Waltz is the latest book in the adventures of Lady Emily Ashton, a modern woman in the late nineteenth century with a knack for digging below the surface to uncover the deeper mysteries that lurk under any good British story. The opening part of the book takes place at the typical English countryside estate with the men out shooting, while the women are left in the study to gossip, read, and cast evil eyes at each other. But when a murder of an unpopular, yet politically powerful man, Lord Fortescue, occurs, the action switches to Vienna and Lady Ashton goes into full-on detective mode to help clear the name of her friend’s husband, who she believes was framed for the murder.
It’s in Vienna where the story matures, bringing a seamless marriage of scene and narrative. The Vienna of Alexander’s descriptions is vibrant and rich, alive with people huddled together in coffee shops exchanging radical ideas, creating art, and staving off the cold of the oncoming holiday season. It’s here in this vivid landscape that Lady Ashton enters the world of Viennese anarchists and puts on her bravest face, against the wishes of her fiancé, to orchestrate a convoluted scheme to out the true killer of Lord Fortescue.

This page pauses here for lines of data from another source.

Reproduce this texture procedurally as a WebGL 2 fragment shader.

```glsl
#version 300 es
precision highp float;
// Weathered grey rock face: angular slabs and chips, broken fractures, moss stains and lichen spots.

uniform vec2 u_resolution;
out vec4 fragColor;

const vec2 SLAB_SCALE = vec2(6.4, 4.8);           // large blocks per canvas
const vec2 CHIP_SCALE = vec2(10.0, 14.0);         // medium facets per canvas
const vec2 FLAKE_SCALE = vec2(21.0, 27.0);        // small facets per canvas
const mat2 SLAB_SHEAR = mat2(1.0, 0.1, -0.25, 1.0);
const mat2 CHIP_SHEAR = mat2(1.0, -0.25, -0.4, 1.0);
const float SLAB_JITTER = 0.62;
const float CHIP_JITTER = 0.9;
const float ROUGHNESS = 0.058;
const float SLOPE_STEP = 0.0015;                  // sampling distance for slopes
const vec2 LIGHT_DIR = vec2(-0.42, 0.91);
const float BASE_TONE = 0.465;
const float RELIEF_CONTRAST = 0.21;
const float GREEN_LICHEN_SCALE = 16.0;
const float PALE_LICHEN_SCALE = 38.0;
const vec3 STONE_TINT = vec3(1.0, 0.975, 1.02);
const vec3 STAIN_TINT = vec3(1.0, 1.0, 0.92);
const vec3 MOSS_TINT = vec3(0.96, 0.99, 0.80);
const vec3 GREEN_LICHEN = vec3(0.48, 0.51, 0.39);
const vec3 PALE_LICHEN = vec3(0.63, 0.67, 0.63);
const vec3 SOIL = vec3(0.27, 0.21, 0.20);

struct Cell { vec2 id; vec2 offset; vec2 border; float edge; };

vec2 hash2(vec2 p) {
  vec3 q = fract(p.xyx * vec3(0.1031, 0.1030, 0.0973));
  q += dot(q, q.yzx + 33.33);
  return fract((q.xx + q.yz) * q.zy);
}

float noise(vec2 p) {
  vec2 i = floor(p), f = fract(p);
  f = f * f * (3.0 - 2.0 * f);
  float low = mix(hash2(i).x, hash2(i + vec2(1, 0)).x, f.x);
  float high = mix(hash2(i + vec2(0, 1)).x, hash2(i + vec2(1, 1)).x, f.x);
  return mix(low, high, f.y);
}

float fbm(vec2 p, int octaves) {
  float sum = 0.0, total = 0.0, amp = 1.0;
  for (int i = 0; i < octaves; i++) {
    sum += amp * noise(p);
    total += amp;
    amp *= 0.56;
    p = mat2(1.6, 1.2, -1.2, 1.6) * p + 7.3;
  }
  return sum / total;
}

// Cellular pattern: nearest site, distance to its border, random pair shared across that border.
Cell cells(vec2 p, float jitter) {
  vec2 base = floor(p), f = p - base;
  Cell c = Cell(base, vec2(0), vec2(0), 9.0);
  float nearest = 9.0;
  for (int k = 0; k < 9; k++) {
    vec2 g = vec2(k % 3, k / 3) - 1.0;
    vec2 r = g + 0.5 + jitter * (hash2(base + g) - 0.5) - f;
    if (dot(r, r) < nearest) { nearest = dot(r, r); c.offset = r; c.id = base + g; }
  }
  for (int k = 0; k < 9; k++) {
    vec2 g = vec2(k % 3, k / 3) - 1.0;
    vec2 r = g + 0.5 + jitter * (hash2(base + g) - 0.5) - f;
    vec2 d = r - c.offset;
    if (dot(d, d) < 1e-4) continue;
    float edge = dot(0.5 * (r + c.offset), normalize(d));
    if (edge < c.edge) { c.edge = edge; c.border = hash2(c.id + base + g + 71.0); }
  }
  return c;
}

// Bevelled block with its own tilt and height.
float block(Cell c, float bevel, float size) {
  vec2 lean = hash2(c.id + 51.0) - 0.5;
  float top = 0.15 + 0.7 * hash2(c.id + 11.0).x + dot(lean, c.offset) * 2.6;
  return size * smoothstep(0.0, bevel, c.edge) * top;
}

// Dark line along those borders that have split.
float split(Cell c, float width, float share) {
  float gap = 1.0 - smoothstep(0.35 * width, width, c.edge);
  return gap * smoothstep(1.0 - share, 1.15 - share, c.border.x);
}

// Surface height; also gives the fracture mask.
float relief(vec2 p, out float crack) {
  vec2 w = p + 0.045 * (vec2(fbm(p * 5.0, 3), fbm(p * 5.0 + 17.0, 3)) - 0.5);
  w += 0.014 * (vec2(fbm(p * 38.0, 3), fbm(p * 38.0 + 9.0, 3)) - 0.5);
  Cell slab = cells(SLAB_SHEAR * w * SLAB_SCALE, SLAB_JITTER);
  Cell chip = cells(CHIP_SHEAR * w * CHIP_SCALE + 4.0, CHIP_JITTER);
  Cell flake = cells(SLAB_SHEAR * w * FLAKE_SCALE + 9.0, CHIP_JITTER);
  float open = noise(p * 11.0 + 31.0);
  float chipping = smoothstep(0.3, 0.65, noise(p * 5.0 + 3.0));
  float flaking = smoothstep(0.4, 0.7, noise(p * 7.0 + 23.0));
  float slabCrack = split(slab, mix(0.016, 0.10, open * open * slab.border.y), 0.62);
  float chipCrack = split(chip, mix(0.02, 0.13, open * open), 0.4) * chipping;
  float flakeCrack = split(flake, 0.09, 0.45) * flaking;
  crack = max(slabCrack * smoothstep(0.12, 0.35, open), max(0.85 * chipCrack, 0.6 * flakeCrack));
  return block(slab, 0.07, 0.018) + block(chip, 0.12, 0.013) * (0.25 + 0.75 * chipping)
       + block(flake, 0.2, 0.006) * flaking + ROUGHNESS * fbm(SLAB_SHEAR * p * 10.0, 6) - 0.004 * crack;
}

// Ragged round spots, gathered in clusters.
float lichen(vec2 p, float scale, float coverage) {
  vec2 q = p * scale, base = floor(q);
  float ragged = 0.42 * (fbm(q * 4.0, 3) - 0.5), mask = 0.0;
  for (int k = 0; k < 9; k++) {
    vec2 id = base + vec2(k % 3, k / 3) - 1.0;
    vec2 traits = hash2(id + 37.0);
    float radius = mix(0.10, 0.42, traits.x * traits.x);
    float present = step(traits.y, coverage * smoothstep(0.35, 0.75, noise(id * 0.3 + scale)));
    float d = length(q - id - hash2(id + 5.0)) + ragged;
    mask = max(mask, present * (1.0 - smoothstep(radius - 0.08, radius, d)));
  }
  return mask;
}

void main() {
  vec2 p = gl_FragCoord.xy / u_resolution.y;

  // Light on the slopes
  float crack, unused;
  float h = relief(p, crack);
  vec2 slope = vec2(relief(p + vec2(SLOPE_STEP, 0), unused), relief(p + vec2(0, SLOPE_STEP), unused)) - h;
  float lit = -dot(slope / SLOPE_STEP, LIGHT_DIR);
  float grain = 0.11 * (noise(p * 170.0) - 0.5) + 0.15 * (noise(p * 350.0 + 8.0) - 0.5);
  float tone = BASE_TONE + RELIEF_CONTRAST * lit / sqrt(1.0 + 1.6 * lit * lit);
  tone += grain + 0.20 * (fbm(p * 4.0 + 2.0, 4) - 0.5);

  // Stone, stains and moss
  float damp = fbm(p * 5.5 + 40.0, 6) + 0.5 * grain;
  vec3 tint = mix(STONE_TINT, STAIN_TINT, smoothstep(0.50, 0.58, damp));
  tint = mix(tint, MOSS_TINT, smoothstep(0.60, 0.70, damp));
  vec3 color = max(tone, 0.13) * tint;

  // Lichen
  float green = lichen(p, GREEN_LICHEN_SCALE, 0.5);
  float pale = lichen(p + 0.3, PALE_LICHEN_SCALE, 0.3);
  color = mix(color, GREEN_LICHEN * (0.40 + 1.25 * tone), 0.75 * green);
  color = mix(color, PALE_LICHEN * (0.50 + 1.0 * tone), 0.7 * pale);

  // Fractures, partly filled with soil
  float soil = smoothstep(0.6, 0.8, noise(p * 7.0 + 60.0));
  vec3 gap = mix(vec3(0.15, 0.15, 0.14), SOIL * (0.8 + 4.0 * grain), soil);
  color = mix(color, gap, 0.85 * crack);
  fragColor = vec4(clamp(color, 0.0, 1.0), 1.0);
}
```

The book speeds along to a very satisfying climax, drifting out with a complete air of believability.
The interactions between Emily and her fiancé Colin are also interesting. She maintains this air of being above everything, but when a former flame enters the scene, Emily expresses jealousy, confusion, anxiousness, and anger - all real emotions you would hardly expect a proper British lady of the nineteenth century to show. You can feel the sense of dagger shooting in the scenes with Emily and her fiance’s ex. The dialogue is so cleanly written, it allows every emotion to seep through.